## WORK ORDER
Search the lines of the records for the word "lilac", and copy every line that has it.

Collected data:
+ + + +

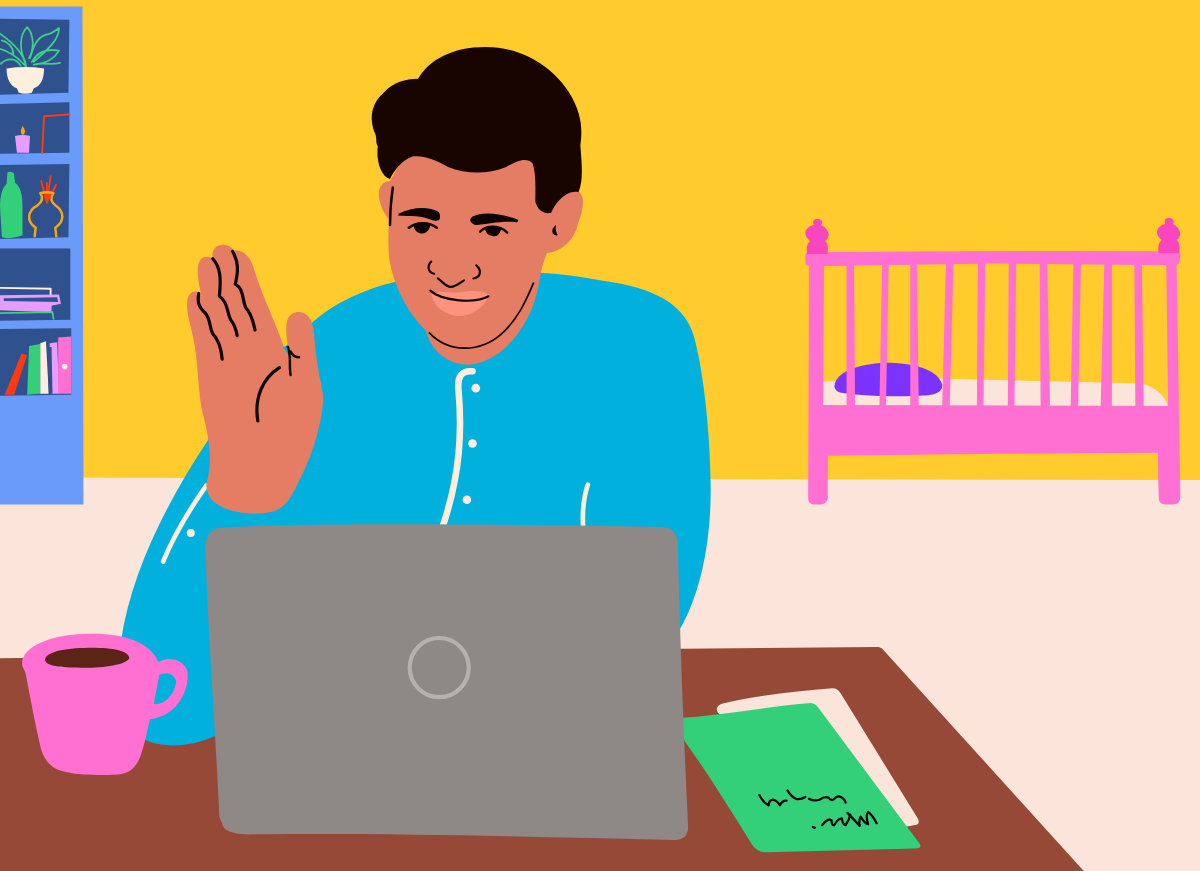
<!DOCTYPE html>
<html lang="en">
<head>
<meta charset="utf-8">
<title>Video call in the nursery</title>
<style>
:root{
  --wall:#ffcb2d; --floor:#fbe5da; --table:#974937;
  --shelf:#6a9afa; --niche:#2f528f;
  --pink:#ff70d2; --hot-pink:#fa46be; --violet:#7d33ff; --lilac:#e79cff;
  --green:#33cf79; --leaf:#3fd083; --red:#ff3a12; --gold:#f5a70f;
  --skin:#e57c64; --lip:#fd937f; --hair:#180501; --ink:#0d0403;
  --shirt:#02b0de; --cream:#fdeedd; --laptop:#8e8886; --ring:#b5b1af; --coffee:#5b2417;
}
html,body{margin:0;padding:0;width:1200px;height:871px;overflow:hidden;background:var(--wall)}
.scene{display:block;width:1200px;height:871px}
.wall{fill:var(--wall)} .floor{fill:var(--floor)} .table{fill:var(--table)}
.shelf{fill:var(--shelf)} .niche{fill:var(--niche)}
.pink{fill:var(--pink)} .hot-pink{fill:var(--hot-pink)} .violet{fill:var(--violet)} .lilac{fill:var(--lilac)}
.green{fill:var(--green)} .red{fill:var(--red)} .gold{fill:var(--gold)} .cream{fill:var(--cream)}
.skin{fill:var(--skin)} .lip{fill:var(--lip)} .hair{fill:var(--hair)} .ink{fill:var(--ink)}
.shirt{fill:var(--shirt)} .laptop{fill:var(--laptop)} .coffee{fill:var(--coffee)}
.line{fill:none;stroke-linecap:round;stroke-linejoin:round}
.ink-line{stroke:var(--ink)} .leaf-line{stroke:var(--leaf);stroke-width:1.9}
.red-line{stroke:var(--red);stroke-width:2} .gold-line{stroke:var(--gold);stroke-width:2.6}
.stitch{stroke:var(--cream);stroke-width:7}
.ring{fill:none;stroke:var(--ring);stroke-width:4.5}
</style>
</head>
<body>
<svg class="scene" viewBox="0 0 1280 929" preserveAspectRatio="none" role="img" aria-label="A smiling man in a blue shirt waves at his laptop, with a pink crib and a blue bookshelf behind him">
  <defs>
    <path id="finial" d="M-3-36Q1-38 4-35Q6-33 4-30Q12-26 12-19Q11-15 8-13Q12-10 11-2L11 1L-11 1Q-13-8-8-13Q-13-17-13-22Q-11-29-4-30Q-6-34-3-36Z"/>
  </defs>

  <g id="room">
    <rect class="wall" width="1280" height="520"/>
    <path class="floor" d="M0 509Q300 510 640 511L1280 512V929H0Z"/>
  </g>

  <g id="bookshelf">
    <path class="shelf" d="M0 7L88 7L89 538L0 538Z"/>
    <g class="niche">
      <path d="M0 20L74 21L73 99L0 101Z"/>
      <path d="M0 111L74 109L74 163L0 164Z"/>
      <path d="M0 176L74 175L73 253L0 255Z"/>
      <path d="M0 265L75 265L75 341L0 342Z"/>
      <path d="M0 351L76 350L76 421L0 422Z"/>
    </g>
    <g id="plant">
      <path class="line leaf-line" d="M28 71C25 58 17 48 0 36M28 71C18 60 8 54 0 52M27 66C21 54 20 38 29 29C36 37 37 51 31 62M32 62C36 48 40 40 49 37C54 37 58 33 63 30C63 42 51 53 36 66M34 66C41 54 52 52 63 54C57 64 46 68 37 69M36 69C46 66 54 70 64 67M22 70C16 60 6 63 1 68M14 58C15 50 7 44 2 43"/>
      <path class="cream" d="M7 73Q27 70 47 73C47 85 43 92 36 94L34 99Q27 101 20 99L18 94C11 92 7 84 7 73Z"/>
    </g>
    <g id="candle">
      <path class="gold" d="M24 134Q29 141 25 144Q20 143 24 134Z"/>
      <path class="lilac" d="M16 145Q24 143 32 145L31 163L18 163Z"/>
      <path class="line red-line" d="M74 122L47 124L45 163"/>
    </g>
    <g id="vases">
      <path class="green" d="M8 184Q12 182 15 185L16 195C22 199 24 208 24 220L24 251Q12 256 2 253L0 220Q0 203 7 196Z"/>
      <path class="line red-line" d="M44 193L50 216M54 188L50 216M60 197L50 216M50 195L50 212"/>
      <path class="red" d="M46 205L56 204L50 218Z"/>
      <path class="line gold-line" d="M43 206Q50 204 57 206C53 212 55 216 59 219C69 226 69 236 59 243L60 252M43 206C47 212 44 216 40 219C29 225 28 236 38 243L37 252"/>
    </g>
    <g id="stacked-books">
      <path class="line" stroke="var(--cream)" stroke-width="2" d="M0 307L54 308L54 314"/>
      <path class="lilac" d="M0 315L63 314L65 324L55 326L55 333L0 331Z"/>
      <path class="niche" d="M4 318L61 317L62 322L4 321Z"/>
      <path class="line leaf-line" d="M0 334L56 333L57 340"/>
    </g>
    <g id="standing-books">
      <path class="red" d="M5 421L23 377L29 379L15 421Z"/>
      <path class="green" d="M31 369L43 367L43 420L29 421Z"/>
      <path class="cream" d="M43 366L49 364L52 420L43 420Z"/>
      <path fill="var(--lilac)" d="M53 366L61 365L63 420L54 420Z"/>
      <path class="niche" d="M51 370L55 370L56 420L52 420Z"/>
      <path class="pink" d="M62 360L76 359L76 420L62 420Z"/>
      <circle class="cream" cx="69" cy="391" r="3"/>
    </g>
  </g>

  <g id="crib">
    <path class="floor" d="M876 407L1005 404L1218 409C1235 414 1243 423 1246 434L876 434Z"/>
    <path class="violet" d="M890 412C892 395 920 387 950 387C980 388 1001 396 1005 410C1006 419 996 422 978 422Q930 424 897 419Q890 417 890 412Z"/>
    <g class="pink">
      <path d="M903 280L911 280L912 434L903 434Z"/>
      <path d="M941 280L948 280L945 434L938 434Z"/>
      <path d="M971 280L978 280L980 434L971 434Z"/>
      <path d="M1009 280L1017 280L1013 434L1005 434Z"/>
      <path d="M1043 280L1051 280L1049 434L1042 434Z"/>
      <path d="M1076 280L1084 280L1082 434L1075 434Z"/>
      <path d="M1109 280L1117 280L1120 434L1110 434Z"/>
      <path d="M1145 280L1153 280L1150 434L1142 434Z"/>
      <path d="M1178 280L1186 280L1186 434L1174 434Z"/>
      <path d="M1210 280L1218 280L1220 434L1211 434Z"/>
      <path d="M863 280L879 280L878 432L1246 433L1244 280L1255 280L1259 530Q1259 538 1251 538L1243 538Q1236 538 1236 531L1235 483L1060 484L883 486L883 531Q882 538 875 538L868 538Q862 538 862 531Z"/>
      <path d="M862 269Q1060 267 1255 268Q1259 268 1259 273L1258 280Q1257 283 1252 283L1060 281L864 284Q859 284 859 279L859 273Q859 269 862 269Z"/>
    </g>
    <g class="hot-pink">
      <use href="#finial" x="872" y="270"/>
      <use href="#finial" x="1247" y="269"/>
    </g>
  </g>

  <path id="table" class="table" d="M0 702L728 692L936 690Q940 690 943 694L1156 929H0Z"/>

  <g id="papers">
    <path class="floor" d="M765 755Q766 751 772 750C812 741 850 737 888 734Q894 734 897 740L979 873Q982 879 976 880L945 886L770 764Q763 759 765 755Z"/>
    <path class="green" d="M722 766C770 763 815 754 862 750Q869 749 873 755L981 900Q984 905 976 905L818 909Q808 909 803 902C775 857 755 825 730 790Z"/>
    <path class="line ink-line" stroke-width="2.4" d="M810 848Q814 856 820 859Q820 853 825 853Q829 854 832 859Q834 854 839 854M840 843Q844 850 849 852Q854 853 859 850M863 852Q868 855 874 853Q880 849 884 851Q887 855 890 852Q893 848 897 850Q901 852 902 856M867 882L869 883M877 880Q883 872 887 875Q887 881 890 880Q894 873 898 873Q899 880 902 880Q906 874 907 869M904 867Q911 874 917 881Q916 874 918 871Q922 878 926 879Q923 870 926 866Q931 870 935 878"/>
  </g>

  <g id="shirt">
    <path class="shirt" d="M424 300C385 309 350 327 330 347C295 376 255 418 224 466C178 535 140 610 129 684L154 789C178 799 208 797 240 780L720 680L727 668C748 630 759 575 758 515C757 450 749 390 740 358C728 318 685 305 640 299C610 294 590 291 570 291Z"/>
    <path class="line stitch" stroke-width="6" d="M504 396C491 395 488 403 489 415C493 460 491 506 472 562"/>
    <path class="line stitch" style="stroke-width:5" d="M627 517C622 532 621 546 622 562M220 518C201 545 185 572 174 599"/>
    <g class="cream">
      <circle cx="507.500" cy="414" r="4.600"/>
      <circle cx="504" cy="473" r="4.600"/>
      <circle cx="498" cy="533" r="4.600"/>
      <circle cx="203.500" cy="568.500" r="4.300"/>
    </g>
  </g>

  <g id="head">
    <path class="skin" d="M416 193C406 194 402 203 405 214C407 223 411 229 415 234C414 248 414 262 415 275C420 308 438 338 454 352C460 376 479 389 500 389C530 387 554 360 567 330C573 315 575 302 577 291C579 280 582 275 583 270C600 268 613 256 617 237C623 222 624 209 617 204L590 160L440 150Z"/>
    <path class="hair" d="M416 191C406 188 401 171 403 156C400 152 403 147 399 140C394 125 396 110 410 98C420 88 432 84 446 84C457 64 482 50 518 50C560 50 591 74 606 97C622 122 621 140 619 155C621 178 622 194 617 205C604 202 592 217 588 227C580 229 573 224 571 215C571 200 572 185 568 174C562 167 550 172 540 178C520 186 498 186 478 178C464 170 450 165 440 167C428 171 420 183 416 191Z"/>
    <path class="line ink-line" stroke-width="2.600" d="M419 200C417 214 416 228 416 240"/>
    <path class="ink" d="M593 240C587 244 588 252 595 251Q592 246 593 240Z"/>
    <g id="brows" class="ink">
      <path d="M425 228C440 220 458 220 468 226Q471 231 468 235Q465 236 461 235C450 229 438 231 425 230Z"/>
      <path d="M504 231C516 225 535 228 552 234Q554 236 551 237C536 235 520 239 507 240Q498 236 504 231Z"/>
    </g>
    <g id="eyes">
      <path class="ink" d="M441 240Q450 236 459 240Q457 250 449 249Q442 248 441 240Z"/>
      <path class="line ink-line" stroke-width="2.600" d="M436 243C445 236 458 237 466 243"/>
      <path class="ink" d="M517 243Q527 240 535 243Q533 253 526 252Q518 251 517 243Z"/>
      <path class="line ink-line" stroke-width="2.600" d="M512 247C519 240 533 240 541 248"/>
    </g>
    <path class="line ink-line" stroke-width="2.300" d="M460 279C455 284 457 291 463 292M467 297C472 300 475 306 481 306C486 306 490 302 495 299M508 283C514 288 513 296 505 297"/>
    <path class="lip" d="M460 314C470 309 478 313 488 312C500 310 512 309 522 314C517 328 502 338 487 337C471 334 463 326 460 314Z"/>
    <path class="line ink-line" stroke-width="2.300" d="M459 310C470 320 504 325 521 316"/>
    <path class="line ink-line" stroke-width="1.800" d="M458 355C478 376 511 377 535 356C552 341 561 321 569 302"/>
  </g>

  <g id="laptop">
    <path class="laptop" d="M236 563C300 558 480 558 706 562Q722 563 723 579C725 670 729 780 734 882Q734 895 720 896C560 892 400 888 264 890Q238 889 237 878L234 872C230 780 222 680 219 585Q219 564 236 563Z"/>
    <circle class="ring" cx="468.500" cy="712" r="31.500"/>
  </g>

  <g id="waving-hand">
    <path class="skin" d="M220 517C228 490 222 462 215 436C210 405 212 380 203 347C197 325 199 313 207 311Q212 311 215 316C209 290 209 276 219 274Q224 273 227 276C225 266 231 261 238 261C244 261 247 264 249 267C259 266 267 274 270 284C279 315 294 343 303 371L307 368C304 350 304 335 316 333C326 332 333 338 335 355C337 390 343 408 345 424C343 458 331 490 318 515C306 540 300 547 272 548C243 547 220 538 220 517Z"/>
    <path class="shirt" d="M302 370L308 368L310 383Z"/>
    <g class="line ink-line" stroke-width="3.400">
      <path d="M212 313C210 324 213 328 219 334C225 341 223 349 227 356C233 362 236 372 237 383"/>
      <path d="M227 276C235 285 236 296 234 316C243 322 242 333 246 341Q251 347 253 358"/>
      <path d="M248 268C255 280 254 290 251 303C260 308 258 318 262 328C269 335 270 344 272 352"/>
      <path d="M298 392C280 403 271 425 275 449"/>
      <path stroke-width="2.600" d="M307 370C311 380 308 389 310 400M310 375Q313 381 319 381"/>
    </g>
  </g>

  <g id="mug">
    <path class="pink" fill-rule="evenodd" d="M24 711C20 692 50 676 98 676C136 676 160 686 169 706C180 700 195 702 200 716C202 738 188 764 160 767C157 780 154 795 150 806C145 819 138 825 126 826C105 827 82 827 68 823C52 819 46 808 43 796C37 770 32 742 27 717ZM170 720L164 751C178 752 187 738 188 726Q183 714 170 720Z"/>
    <path class="coffee" d="M48 704C49 694 75 691 98 691C120 691 137 694 138 702C134 710 104 713 82 712C62 712 49 710 48 704Z"/>
  </g>
</svg>
</body>
</html>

+ + + +

## EXERCISE SOLUTION
  --pink:#ff70d2; --hot-pink:#fa46be; --violet:#7d33ff; --lilac:#e79cff;
.pink{fill:var(--pink)} .hot-pink{fill:var(--hot-pink)} .violet{fill:var(--violet)} .lilac{fill:var(--lilac)}
      <path class="lilac" d="M16 145Q24 143 32 145L31 163L18 163Z"/>
      <path class="lilac" d="M0 315L63 314L65 324L55 326L55 333L0 331Z"/>
      <path fill="var(--lilac)" d="M53 366L61 365L63 420L54 420Z"/>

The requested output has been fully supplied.